§ **About this task**:
In the data below, find every line with the string "repeat" and pull it out.

§ **Material shown**:

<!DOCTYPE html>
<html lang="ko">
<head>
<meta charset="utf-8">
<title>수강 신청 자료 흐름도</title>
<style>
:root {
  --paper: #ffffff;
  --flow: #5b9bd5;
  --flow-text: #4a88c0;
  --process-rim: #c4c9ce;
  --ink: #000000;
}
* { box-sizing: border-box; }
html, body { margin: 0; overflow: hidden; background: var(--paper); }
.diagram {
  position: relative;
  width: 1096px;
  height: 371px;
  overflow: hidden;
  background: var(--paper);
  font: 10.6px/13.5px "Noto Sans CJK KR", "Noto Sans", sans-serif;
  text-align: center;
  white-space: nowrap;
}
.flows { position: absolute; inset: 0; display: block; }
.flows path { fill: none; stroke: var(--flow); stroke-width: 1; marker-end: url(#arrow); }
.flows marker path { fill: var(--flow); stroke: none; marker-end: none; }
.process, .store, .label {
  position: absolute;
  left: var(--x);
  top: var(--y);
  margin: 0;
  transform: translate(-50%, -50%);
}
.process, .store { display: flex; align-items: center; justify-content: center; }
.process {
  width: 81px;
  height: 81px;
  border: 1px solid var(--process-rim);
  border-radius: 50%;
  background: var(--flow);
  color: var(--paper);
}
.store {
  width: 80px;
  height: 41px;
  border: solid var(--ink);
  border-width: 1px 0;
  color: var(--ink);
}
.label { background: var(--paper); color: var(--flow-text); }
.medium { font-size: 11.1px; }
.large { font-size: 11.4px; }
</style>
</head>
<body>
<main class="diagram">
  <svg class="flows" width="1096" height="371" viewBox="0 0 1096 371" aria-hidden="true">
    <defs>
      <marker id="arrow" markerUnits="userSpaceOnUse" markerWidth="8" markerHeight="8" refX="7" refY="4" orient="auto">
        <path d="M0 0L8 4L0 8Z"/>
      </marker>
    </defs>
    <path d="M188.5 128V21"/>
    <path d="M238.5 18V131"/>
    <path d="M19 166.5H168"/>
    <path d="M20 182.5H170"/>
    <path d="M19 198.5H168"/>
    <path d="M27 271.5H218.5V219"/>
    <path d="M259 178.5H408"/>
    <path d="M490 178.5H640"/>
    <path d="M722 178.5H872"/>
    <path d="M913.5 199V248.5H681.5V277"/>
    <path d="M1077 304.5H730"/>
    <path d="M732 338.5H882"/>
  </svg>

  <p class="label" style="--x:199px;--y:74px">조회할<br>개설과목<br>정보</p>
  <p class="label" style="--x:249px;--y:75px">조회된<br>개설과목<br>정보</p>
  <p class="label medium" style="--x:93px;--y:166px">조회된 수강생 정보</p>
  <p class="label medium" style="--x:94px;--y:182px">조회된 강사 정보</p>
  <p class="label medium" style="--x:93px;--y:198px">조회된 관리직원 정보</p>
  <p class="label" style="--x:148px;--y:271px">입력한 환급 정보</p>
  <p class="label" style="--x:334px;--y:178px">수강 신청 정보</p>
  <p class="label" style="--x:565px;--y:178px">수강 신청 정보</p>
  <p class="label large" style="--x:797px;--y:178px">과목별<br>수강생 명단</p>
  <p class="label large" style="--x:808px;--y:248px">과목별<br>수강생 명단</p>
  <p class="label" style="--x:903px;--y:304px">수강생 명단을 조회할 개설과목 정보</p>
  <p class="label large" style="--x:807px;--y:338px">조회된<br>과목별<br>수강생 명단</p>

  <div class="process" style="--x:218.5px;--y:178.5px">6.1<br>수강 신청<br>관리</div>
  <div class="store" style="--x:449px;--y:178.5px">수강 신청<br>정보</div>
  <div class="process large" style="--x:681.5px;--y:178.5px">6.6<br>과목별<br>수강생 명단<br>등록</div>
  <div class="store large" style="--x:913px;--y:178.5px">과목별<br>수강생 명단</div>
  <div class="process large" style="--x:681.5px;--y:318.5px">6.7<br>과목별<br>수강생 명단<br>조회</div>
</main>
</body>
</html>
---
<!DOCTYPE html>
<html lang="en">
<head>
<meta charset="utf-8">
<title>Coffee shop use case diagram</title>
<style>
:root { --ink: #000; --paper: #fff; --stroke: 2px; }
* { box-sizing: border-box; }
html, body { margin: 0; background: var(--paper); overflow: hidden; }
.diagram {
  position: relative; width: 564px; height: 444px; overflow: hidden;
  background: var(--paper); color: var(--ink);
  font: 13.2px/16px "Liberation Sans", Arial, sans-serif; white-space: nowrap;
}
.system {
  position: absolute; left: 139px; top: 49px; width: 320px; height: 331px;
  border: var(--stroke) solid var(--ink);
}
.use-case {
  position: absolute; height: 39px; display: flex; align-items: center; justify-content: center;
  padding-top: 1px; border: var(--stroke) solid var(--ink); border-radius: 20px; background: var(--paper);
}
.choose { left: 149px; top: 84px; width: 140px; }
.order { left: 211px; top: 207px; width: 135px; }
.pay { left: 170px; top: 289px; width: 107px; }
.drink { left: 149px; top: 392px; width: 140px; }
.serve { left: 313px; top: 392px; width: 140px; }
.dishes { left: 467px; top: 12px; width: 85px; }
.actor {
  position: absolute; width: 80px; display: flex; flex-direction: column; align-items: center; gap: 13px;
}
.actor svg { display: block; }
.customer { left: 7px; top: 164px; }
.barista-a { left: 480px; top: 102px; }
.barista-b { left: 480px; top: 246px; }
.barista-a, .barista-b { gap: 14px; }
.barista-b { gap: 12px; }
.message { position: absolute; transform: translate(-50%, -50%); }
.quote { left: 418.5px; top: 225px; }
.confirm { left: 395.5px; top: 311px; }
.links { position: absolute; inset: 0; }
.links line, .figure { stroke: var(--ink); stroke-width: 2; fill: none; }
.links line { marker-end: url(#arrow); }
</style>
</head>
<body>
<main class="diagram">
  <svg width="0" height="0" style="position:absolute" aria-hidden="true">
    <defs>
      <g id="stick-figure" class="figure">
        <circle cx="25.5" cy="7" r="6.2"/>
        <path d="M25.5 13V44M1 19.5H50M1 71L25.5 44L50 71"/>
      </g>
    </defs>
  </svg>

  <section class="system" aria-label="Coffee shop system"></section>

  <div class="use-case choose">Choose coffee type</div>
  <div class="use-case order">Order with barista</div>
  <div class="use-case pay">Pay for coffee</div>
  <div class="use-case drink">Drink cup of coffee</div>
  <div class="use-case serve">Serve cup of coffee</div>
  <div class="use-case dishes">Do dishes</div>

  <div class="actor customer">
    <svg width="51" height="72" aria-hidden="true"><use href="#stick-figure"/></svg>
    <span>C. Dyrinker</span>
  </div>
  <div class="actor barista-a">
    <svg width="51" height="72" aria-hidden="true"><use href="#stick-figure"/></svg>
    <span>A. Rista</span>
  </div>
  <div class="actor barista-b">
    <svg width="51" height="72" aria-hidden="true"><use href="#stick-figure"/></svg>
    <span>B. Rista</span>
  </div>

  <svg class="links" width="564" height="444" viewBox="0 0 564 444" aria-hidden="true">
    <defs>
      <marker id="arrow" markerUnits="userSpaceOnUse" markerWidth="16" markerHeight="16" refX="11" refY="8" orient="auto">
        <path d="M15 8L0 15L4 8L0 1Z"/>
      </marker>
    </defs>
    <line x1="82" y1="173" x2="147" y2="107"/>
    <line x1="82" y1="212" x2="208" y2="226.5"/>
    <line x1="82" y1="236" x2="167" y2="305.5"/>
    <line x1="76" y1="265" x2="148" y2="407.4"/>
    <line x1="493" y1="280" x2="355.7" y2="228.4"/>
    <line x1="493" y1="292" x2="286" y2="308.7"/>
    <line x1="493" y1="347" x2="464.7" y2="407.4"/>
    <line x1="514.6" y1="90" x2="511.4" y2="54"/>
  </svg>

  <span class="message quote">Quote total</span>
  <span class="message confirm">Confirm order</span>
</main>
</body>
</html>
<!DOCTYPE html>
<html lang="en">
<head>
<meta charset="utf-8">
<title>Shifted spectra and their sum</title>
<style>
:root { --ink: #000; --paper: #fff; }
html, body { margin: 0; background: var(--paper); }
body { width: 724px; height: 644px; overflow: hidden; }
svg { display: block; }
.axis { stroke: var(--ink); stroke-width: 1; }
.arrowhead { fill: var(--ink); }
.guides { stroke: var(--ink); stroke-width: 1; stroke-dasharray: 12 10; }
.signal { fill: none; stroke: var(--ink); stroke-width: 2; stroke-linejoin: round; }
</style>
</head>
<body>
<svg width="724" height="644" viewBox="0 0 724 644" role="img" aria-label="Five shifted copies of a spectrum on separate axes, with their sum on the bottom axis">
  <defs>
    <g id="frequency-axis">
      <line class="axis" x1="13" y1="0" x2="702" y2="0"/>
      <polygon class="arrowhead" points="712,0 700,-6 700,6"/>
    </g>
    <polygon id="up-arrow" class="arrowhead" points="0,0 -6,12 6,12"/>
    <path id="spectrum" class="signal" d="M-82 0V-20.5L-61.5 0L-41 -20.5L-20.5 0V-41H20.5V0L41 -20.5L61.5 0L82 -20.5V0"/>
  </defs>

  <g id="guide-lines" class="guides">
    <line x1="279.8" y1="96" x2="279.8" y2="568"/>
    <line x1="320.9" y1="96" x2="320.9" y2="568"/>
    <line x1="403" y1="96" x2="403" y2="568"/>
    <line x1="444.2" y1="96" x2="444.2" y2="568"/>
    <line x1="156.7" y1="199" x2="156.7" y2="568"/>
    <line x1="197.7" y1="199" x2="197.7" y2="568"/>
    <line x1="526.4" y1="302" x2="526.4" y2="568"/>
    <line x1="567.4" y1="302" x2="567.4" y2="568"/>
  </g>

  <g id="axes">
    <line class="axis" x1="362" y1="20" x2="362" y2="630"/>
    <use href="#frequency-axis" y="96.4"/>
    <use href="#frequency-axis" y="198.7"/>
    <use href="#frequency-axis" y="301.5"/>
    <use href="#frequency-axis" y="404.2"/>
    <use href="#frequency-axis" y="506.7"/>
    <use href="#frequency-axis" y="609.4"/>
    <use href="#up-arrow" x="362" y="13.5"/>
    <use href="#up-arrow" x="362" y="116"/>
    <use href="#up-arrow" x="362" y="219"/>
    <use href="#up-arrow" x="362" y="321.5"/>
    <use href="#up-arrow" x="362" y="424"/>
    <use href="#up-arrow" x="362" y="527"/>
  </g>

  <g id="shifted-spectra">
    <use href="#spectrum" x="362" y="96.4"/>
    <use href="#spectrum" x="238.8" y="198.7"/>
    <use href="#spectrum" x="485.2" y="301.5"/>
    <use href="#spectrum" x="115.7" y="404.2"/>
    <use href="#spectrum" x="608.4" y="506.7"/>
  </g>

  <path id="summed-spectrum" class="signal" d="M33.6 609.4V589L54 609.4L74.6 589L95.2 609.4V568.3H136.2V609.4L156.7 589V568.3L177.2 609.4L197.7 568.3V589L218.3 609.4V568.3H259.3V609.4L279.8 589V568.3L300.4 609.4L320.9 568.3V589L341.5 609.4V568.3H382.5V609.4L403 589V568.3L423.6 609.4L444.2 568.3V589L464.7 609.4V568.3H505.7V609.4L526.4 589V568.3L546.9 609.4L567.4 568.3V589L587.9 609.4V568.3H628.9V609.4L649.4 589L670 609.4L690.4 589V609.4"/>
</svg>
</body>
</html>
==
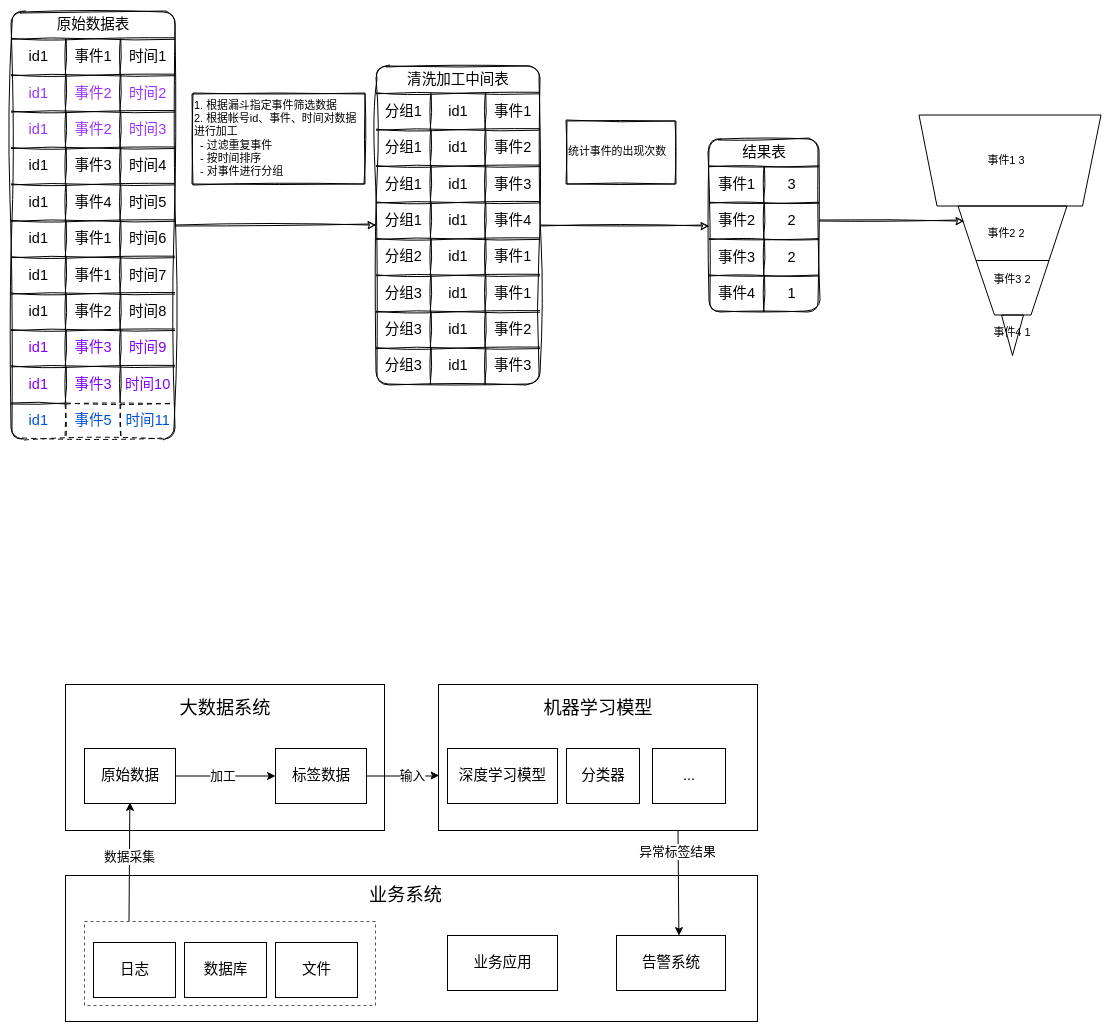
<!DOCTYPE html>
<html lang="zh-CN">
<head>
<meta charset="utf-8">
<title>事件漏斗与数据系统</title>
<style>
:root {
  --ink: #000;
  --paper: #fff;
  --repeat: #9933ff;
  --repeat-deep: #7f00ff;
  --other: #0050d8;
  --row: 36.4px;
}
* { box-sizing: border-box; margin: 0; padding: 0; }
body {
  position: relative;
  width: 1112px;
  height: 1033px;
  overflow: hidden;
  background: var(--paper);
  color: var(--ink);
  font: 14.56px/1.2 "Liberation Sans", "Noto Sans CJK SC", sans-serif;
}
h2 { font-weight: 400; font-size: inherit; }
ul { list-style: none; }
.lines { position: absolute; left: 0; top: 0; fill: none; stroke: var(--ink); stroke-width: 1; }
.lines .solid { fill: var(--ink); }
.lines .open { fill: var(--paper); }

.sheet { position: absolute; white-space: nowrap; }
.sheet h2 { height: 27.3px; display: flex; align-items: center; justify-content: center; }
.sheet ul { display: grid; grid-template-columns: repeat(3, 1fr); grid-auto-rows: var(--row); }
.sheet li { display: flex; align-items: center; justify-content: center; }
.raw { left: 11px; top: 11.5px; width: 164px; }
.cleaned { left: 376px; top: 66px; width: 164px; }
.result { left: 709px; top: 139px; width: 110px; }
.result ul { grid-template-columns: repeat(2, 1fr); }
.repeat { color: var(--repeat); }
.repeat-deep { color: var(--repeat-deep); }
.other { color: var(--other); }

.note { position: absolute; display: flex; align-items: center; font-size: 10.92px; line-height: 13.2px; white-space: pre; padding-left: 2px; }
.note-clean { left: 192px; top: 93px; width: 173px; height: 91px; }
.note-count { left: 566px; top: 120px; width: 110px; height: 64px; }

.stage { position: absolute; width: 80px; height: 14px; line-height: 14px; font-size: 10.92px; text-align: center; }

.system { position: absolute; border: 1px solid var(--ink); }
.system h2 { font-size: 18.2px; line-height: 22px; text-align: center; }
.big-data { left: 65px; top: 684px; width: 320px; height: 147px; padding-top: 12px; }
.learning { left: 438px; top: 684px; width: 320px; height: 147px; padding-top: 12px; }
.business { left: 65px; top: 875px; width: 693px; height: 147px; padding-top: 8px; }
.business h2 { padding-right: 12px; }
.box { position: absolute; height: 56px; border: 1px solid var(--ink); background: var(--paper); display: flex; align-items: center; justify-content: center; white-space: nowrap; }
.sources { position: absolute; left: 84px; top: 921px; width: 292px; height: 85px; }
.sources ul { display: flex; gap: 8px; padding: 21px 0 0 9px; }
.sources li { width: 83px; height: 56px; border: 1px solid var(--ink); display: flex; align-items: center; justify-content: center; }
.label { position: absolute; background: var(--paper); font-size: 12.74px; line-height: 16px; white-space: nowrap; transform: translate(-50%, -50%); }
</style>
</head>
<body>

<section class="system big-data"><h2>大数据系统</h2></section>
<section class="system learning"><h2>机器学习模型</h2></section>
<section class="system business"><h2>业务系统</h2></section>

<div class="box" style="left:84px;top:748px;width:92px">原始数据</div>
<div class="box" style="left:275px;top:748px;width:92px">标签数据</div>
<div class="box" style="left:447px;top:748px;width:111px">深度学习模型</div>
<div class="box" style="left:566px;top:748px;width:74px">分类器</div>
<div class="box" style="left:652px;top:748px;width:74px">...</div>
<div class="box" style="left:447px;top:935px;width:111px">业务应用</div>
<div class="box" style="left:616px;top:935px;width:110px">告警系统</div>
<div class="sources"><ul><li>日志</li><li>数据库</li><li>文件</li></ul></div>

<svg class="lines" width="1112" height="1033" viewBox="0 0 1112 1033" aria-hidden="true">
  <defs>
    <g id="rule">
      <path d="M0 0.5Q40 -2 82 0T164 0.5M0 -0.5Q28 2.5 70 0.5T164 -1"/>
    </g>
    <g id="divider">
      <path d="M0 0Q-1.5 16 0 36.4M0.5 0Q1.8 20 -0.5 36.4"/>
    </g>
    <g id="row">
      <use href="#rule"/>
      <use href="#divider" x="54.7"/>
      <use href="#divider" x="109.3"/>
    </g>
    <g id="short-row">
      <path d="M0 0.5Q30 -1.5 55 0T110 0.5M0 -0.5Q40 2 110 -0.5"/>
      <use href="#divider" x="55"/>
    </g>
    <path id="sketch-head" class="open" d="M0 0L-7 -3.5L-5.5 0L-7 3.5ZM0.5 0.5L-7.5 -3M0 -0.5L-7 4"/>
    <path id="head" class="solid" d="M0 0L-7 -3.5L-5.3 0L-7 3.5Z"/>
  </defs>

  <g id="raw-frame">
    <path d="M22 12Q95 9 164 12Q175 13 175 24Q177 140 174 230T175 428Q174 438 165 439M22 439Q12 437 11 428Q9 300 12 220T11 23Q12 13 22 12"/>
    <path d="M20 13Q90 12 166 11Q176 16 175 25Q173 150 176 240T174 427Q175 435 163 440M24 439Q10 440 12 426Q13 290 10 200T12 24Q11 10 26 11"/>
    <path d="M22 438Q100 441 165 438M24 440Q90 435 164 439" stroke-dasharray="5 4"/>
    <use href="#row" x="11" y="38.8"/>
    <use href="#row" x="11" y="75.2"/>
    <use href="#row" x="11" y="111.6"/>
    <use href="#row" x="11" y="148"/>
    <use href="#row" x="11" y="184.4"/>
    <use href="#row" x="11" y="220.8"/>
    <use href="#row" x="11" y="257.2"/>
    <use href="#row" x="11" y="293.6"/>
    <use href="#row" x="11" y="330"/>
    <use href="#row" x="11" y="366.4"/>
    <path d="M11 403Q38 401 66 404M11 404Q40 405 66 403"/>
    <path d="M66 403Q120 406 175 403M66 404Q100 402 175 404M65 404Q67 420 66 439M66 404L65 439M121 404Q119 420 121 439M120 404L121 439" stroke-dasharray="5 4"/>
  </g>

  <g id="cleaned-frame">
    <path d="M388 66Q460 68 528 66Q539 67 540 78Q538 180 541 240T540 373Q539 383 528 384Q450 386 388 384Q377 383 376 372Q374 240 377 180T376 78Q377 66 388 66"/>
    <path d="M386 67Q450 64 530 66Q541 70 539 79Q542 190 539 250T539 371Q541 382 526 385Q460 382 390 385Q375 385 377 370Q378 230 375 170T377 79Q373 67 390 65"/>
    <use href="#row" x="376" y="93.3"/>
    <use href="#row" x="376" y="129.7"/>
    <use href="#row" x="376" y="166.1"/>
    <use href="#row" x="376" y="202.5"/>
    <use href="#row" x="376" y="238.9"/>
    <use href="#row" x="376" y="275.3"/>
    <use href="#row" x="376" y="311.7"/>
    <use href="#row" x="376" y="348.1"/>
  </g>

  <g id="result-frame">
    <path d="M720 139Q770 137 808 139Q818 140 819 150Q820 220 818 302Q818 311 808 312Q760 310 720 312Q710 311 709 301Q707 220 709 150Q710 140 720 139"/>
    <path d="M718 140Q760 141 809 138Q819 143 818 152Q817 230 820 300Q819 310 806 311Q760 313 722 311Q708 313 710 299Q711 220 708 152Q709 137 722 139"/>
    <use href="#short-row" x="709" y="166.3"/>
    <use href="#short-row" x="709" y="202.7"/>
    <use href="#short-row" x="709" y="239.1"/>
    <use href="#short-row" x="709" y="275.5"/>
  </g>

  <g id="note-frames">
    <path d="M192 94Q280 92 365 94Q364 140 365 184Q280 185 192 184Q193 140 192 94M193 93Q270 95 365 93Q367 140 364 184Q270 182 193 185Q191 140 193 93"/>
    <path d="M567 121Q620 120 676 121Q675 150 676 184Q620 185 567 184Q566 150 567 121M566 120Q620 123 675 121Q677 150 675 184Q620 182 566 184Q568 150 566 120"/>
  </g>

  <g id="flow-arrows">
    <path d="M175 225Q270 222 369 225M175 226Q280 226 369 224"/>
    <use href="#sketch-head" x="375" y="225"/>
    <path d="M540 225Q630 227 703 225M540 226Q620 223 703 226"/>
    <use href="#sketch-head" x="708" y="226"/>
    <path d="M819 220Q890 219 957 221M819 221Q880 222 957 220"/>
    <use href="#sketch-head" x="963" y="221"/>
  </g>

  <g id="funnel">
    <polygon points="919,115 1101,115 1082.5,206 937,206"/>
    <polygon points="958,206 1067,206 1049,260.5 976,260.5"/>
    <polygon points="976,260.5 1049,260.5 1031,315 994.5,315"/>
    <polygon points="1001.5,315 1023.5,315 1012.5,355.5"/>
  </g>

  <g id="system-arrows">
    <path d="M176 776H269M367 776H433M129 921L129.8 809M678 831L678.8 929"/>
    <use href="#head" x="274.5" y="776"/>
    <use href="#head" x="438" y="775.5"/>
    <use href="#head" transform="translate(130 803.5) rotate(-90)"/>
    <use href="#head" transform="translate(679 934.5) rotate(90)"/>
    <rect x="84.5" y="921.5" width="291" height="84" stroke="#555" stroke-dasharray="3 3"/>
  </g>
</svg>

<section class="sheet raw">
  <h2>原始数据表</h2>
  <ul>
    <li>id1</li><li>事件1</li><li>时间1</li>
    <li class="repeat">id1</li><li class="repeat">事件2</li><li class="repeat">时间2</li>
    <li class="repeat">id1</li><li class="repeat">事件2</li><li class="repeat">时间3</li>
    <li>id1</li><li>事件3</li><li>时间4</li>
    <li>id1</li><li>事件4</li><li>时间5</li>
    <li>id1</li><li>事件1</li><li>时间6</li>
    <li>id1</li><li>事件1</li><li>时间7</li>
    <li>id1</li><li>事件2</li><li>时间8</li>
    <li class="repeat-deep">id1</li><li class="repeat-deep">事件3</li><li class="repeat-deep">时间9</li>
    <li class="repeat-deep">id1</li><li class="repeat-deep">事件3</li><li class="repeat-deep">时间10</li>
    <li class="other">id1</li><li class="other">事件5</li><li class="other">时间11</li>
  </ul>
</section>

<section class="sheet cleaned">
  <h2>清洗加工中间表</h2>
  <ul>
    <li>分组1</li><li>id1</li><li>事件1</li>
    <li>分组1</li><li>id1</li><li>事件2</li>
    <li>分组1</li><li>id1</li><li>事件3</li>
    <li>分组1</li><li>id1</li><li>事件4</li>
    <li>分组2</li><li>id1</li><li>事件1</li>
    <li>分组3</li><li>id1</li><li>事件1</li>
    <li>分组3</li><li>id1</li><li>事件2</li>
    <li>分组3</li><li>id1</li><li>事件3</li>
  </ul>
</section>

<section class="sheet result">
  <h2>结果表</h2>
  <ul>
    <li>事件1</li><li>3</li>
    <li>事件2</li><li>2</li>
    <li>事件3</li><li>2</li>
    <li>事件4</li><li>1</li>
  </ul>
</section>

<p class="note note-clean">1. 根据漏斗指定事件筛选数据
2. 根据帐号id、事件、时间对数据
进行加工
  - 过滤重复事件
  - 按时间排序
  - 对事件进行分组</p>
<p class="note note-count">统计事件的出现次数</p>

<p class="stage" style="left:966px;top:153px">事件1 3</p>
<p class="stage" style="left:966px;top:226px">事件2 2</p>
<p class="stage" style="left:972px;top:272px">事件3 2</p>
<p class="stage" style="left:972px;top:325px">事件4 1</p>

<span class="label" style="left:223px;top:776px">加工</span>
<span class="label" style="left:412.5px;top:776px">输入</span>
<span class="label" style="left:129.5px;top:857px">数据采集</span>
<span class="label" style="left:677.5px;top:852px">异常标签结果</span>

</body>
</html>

§ **Expected answer**:
  --repeat: #9933ff;
  --repeat-deep: #7f00ff;
.sheet ul { display: grid; grid-template-columns: repeat(3, 1fr); grid-auto-rows: var(--row); }
.result ul { grid-template-columns: repeat(2, 1fr); }
.repeat { color: var(--repeat); }
.repeat-deep { color: var(--repeat-deep); }
    <li class="repeat">id1</li><li class="repeat">事件2</li><li class="repeat">时间2</li>
    <li class="repeat">id1</li><li class="repeat">事件2</li><li class="repeat">时间3</li>
    <li class="repeat-deep">id1</li><li class="repeat-deep">事件3</li><li class="repeat-deep">时间9</li>
    <li class="repeat-deep">id1</li><li class="repeat-deep">事件3</li><li class="repeat-deep">时间10</li>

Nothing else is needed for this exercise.